Gene Kloss Christmas Eve, Taos Pueblo 

Gene Kloss, Christmas Eve, Taos Pueblo, 1936, aquatint and drypoint, 11 1/2 x 14 1/2 in. On long term loan to the New Mexico Museum of Art from the Fine Arts Program, Public Buildings Service, U.S. General Services Administration (787.23G) Photo by Cameron Gay


Tyger Tyger, burning bright,

In the forests of the night;

What immortal hand or eye,

Could frame thy fearful symmetry?

                    --William Blake


Get out your night goggles and your flashlights! The New Mexico Museum of Art is hosting two new exhibits Wait Until Dark and Shots in the Dark, as well as an interactive activity center Night Life Imagination Station from November 17, 2018 to April 21, 2019.

The music of the night has continued to inspire painters, photographers, poets, composers, and scientists. Look-Read- Listen-Learn. 


Let not the dark thee cumber.

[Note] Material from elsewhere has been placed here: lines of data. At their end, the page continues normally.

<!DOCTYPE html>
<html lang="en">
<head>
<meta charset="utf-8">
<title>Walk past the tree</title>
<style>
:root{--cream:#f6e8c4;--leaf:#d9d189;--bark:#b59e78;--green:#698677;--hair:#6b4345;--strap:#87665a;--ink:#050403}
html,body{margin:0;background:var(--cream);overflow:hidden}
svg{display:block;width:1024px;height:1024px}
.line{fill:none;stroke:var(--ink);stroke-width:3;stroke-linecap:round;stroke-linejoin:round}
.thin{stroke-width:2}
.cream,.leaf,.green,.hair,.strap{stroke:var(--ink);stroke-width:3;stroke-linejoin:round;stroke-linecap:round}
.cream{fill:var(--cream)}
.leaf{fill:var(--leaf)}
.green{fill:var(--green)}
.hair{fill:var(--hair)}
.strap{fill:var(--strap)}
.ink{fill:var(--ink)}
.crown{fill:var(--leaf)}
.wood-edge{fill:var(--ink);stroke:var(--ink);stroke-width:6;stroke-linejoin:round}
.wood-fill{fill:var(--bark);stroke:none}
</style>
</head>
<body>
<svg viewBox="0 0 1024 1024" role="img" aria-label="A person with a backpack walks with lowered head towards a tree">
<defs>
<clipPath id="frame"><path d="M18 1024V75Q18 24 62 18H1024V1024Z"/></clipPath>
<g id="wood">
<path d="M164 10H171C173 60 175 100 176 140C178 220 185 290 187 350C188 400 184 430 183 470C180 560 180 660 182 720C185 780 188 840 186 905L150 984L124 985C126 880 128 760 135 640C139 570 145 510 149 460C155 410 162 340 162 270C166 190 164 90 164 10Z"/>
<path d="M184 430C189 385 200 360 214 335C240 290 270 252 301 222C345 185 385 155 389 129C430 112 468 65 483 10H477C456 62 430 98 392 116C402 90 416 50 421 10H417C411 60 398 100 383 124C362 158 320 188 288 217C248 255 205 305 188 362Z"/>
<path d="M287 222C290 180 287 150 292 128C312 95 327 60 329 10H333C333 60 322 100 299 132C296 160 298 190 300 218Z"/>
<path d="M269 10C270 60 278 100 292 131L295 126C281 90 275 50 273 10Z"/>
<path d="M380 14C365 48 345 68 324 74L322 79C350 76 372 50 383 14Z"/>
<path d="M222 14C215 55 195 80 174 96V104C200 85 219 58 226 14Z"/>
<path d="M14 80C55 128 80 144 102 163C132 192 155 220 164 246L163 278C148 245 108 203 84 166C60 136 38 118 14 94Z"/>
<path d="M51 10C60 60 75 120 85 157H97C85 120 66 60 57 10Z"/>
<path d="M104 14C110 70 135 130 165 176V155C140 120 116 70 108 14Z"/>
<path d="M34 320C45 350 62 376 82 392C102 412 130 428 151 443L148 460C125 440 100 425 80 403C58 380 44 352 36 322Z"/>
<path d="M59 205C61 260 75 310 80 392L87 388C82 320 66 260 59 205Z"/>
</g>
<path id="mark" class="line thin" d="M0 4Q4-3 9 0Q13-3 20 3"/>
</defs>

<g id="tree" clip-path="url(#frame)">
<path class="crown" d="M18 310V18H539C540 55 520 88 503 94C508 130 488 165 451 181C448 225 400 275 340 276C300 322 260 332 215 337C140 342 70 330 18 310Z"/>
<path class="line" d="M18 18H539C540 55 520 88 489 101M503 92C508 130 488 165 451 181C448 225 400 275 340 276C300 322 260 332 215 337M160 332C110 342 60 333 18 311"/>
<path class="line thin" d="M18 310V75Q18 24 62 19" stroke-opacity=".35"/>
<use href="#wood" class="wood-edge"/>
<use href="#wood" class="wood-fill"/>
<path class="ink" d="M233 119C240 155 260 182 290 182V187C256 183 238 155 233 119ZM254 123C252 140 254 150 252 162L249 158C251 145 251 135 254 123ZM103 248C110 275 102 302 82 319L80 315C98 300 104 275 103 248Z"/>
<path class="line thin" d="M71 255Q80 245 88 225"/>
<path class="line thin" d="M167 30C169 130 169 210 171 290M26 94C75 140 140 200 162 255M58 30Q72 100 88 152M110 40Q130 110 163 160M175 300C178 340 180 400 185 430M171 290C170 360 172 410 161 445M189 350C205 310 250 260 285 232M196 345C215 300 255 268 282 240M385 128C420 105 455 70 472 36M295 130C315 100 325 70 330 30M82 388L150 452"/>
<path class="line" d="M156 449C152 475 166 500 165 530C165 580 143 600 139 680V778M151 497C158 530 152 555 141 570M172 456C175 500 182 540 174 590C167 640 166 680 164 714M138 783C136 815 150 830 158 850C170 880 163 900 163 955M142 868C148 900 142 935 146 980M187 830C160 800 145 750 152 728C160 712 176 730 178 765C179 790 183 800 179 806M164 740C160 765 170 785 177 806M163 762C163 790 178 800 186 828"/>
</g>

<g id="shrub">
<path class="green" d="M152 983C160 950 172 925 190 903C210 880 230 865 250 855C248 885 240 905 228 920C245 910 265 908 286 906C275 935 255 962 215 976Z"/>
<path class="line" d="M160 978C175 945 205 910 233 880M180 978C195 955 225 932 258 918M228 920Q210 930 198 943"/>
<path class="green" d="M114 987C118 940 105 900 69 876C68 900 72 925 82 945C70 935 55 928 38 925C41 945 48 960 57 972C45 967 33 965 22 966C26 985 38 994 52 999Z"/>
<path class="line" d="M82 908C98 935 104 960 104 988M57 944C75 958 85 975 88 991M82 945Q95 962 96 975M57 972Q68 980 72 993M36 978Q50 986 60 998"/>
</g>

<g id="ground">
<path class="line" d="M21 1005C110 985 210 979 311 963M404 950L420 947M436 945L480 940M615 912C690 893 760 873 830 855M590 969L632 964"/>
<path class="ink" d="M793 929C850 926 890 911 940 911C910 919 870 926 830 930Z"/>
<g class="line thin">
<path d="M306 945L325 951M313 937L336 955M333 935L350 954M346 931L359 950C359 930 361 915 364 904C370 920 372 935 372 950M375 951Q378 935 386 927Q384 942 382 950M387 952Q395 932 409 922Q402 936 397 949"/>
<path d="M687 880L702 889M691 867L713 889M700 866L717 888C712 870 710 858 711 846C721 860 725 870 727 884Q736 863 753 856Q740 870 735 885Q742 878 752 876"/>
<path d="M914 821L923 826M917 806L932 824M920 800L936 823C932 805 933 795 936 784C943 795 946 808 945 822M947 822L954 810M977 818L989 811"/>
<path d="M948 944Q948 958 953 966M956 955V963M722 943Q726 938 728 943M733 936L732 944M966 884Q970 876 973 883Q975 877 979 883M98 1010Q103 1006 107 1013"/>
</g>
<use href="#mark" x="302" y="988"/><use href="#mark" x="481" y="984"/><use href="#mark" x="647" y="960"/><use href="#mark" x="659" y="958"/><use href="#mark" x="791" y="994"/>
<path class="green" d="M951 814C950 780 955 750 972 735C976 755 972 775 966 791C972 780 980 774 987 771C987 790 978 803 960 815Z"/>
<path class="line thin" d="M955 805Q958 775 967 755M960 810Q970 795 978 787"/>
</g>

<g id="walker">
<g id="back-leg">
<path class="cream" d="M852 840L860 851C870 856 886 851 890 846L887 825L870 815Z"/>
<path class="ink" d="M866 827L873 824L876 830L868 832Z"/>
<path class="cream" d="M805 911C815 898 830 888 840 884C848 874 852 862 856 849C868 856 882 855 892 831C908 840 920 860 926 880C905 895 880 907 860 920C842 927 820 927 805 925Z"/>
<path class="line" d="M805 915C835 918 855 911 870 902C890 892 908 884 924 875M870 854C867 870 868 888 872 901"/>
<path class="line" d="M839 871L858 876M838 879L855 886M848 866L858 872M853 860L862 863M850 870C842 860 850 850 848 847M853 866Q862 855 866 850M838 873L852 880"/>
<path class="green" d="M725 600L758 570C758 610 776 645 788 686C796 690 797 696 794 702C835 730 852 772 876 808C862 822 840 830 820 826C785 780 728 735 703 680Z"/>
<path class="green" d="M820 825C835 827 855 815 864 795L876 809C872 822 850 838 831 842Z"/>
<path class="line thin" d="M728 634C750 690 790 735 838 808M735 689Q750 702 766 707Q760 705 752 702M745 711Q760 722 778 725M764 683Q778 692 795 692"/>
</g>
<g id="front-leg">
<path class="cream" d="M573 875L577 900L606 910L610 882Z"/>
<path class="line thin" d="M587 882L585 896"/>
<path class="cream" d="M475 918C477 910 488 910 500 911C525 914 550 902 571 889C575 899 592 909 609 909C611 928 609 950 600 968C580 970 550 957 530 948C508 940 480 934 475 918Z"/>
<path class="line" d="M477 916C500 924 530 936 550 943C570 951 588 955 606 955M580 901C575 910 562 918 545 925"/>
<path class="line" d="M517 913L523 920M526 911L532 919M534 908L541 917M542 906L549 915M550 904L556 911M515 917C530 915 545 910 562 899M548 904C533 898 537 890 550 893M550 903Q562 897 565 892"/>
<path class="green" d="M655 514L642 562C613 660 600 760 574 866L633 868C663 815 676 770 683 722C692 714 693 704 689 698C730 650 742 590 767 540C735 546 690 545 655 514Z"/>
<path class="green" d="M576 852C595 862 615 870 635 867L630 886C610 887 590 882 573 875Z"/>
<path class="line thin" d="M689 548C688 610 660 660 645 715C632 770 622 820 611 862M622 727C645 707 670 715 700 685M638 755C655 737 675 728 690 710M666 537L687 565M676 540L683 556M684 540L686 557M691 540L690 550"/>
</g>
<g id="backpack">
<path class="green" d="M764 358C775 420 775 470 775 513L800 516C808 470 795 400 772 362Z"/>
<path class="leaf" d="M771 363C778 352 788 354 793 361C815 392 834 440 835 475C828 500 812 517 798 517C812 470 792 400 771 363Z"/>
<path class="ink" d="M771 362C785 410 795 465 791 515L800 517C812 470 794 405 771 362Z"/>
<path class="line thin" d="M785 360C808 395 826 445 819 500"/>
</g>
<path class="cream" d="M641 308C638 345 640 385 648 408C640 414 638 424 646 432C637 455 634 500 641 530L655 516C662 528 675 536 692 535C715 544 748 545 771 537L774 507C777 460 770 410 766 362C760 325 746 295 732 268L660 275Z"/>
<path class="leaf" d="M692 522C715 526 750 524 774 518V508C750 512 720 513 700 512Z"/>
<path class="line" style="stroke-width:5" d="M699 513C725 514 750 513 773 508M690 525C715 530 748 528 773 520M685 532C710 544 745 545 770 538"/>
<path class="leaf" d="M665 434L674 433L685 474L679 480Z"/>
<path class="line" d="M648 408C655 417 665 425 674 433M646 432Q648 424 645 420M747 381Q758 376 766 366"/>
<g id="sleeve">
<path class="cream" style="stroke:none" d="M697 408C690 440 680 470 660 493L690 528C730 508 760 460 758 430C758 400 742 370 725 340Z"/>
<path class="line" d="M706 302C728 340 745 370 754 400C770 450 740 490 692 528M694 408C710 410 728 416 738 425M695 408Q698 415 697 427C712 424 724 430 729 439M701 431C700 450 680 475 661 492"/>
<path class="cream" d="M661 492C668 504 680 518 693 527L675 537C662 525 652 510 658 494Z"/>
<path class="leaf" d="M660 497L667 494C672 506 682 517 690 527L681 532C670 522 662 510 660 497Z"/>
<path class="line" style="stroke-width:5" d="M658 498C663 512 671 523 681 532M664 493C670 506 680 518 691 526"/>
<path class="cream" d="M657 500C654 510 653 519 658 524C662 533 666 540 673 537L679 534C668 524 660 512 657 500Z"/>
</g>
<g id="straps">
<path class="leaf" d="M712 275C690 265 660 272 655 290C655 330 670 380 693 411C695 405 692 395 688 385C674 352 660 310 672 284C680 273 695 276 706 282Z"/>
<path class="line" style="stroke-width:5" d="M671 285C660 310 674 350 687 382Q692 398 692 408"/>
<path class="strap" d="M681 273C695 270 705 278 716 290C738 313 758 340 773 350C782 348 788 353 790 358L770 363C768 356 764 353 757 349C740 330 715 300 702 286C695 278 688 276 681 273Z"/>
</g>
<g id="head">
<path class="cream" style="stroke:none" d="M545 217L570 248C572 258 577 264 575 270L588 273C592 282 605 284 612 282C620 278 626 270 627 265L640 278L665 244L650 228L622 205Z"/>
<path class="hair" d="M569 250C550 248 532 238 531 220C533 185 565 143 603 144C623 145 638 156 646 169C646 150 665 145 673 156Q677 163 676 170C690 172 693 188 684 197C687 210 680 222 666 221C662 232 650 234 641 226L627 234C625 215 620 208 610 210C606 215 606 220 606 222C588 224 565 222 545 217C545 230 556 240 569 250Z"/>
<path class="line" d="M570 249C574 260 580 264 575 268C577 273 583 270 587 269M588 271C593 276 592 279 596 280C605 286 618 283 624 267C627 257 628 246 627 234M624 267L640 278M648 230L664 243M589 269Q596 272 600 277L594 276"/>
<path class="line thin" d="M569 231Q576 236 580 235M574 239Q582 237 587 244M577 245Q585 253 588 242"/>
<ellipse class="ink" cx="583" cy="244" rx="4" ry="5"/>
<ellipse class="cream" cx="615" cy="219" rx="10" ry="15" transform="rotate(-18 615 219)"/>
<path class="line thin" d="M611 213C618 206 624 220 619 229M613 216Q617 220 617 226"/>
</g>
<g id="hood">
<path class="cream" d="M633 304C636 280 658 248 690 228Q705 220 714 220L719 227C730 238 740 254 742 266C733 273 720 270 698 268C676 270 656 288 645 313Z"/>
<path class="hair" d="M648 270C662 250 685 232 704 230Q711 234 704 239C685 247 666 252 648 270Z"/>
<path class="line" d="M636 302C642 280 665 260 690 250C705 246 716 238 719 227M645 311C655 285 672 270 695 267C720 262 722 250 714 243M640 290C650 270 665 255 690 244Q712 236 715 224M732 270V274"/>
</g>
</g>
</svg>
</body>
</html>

What though the moon does slumber?

The stars of the night

Will lend thee their light,

 Like tapers clear without number.

--Robert Herrick



What do we call animals that are active at night?

Do all nighttime animals see equally well in the dark?

What are some scary stories that are told in the dark?

What is the difference between astronomy and astrology?

What is a star?

How does a star twinkle?

What is a constellation?

You will learn the answers to all of these questions and more while experiencing the fun of solving word searches, playing with puppets, acting, coloring, drawing, and writing. You will find information links about the wonders of the night sky in New Mexico provided by the International Dark Sky Association. Did you know that there are actual International Dark Sky Parks and an International Dark Sky Sanctuary?


Look at the stars! look, look

up at the skies!

O look at all the fire-folk

sitting in the air.

---Gerard Manley Hopkins

You can examine beautiful and mysterious images of such iconic nocturnal animals as owls, bats, moths. You can even see the infamous nocturnal plant Datura, which is a member of the deadly nightshade family and only blooms at night. Pay attention Agatha Christie fans, since this poisonous plant is also called the devil’s trumpet and locoweed.

Kate Krasin's Datura

Kate Krasin, Datura, 1990, silkscreen, 17 7/16 x 12 5/8 in. Collection of the New Mexico Museum of Art. Gift of Kate Krasin, the artist, 2012 (2012.31.95) Photo by Blair Clark © Estate of Kate Krasin

Night is the time for dreams and nightmares. Night is the time for joyous gatherings and also the time for lonely vigils. The artists of the night in these exhibits shadow and highlight all these experiences. Creatures like werewolves and vampires emerge at night. Ghosts and banshees haunt at night. These themes have inspired artists of words, music, and pictures for countless years. Just read  Shakespeare’s Romeo and Juliet; listen to Beethoven’s The Moonlight Sonata; look at Ansel Adams’ Moonrise, Hernandez, New Mexico.


The moon was but a chin of gold

A night or two ago.

Emily Dickinson



The moon dwindled and thinned to the fringe

of a fingernail…

Gerard Manly Hopkins

Here are hints for what to look for in these exhibits. Which images mirror your experiences with the night, the moon, the stars, nightmares?

  • Identify the monstrous creature in Fritz Scholder's Martyr in Santa Fe
  • Relate to the eerie darkness of Richard Sullivan's Merry-Go-Round
  • Differentiate between the light and the dark in Gene Kloss' Christmas Eve, Taos Pueblo.
  • Study the nocturnal beings of Bobbe Besold's Bats and Brad Wilson's Western Screech Owl and Long Eared Owl
  • Puzzle over the dreams or nightmares of Tom Chambers' Afternoon with Octavio/Una Tarde con Octavio

Come to the Museum to absorb and reflect.



Somewhere on the other side of this wide night

and the distance between us,

I am thinking of you.

The room is turning slowly away from the moon.

Carol Ann Duffy


-Sharon McCawley, 

Docent for the New Mexico Museum of Art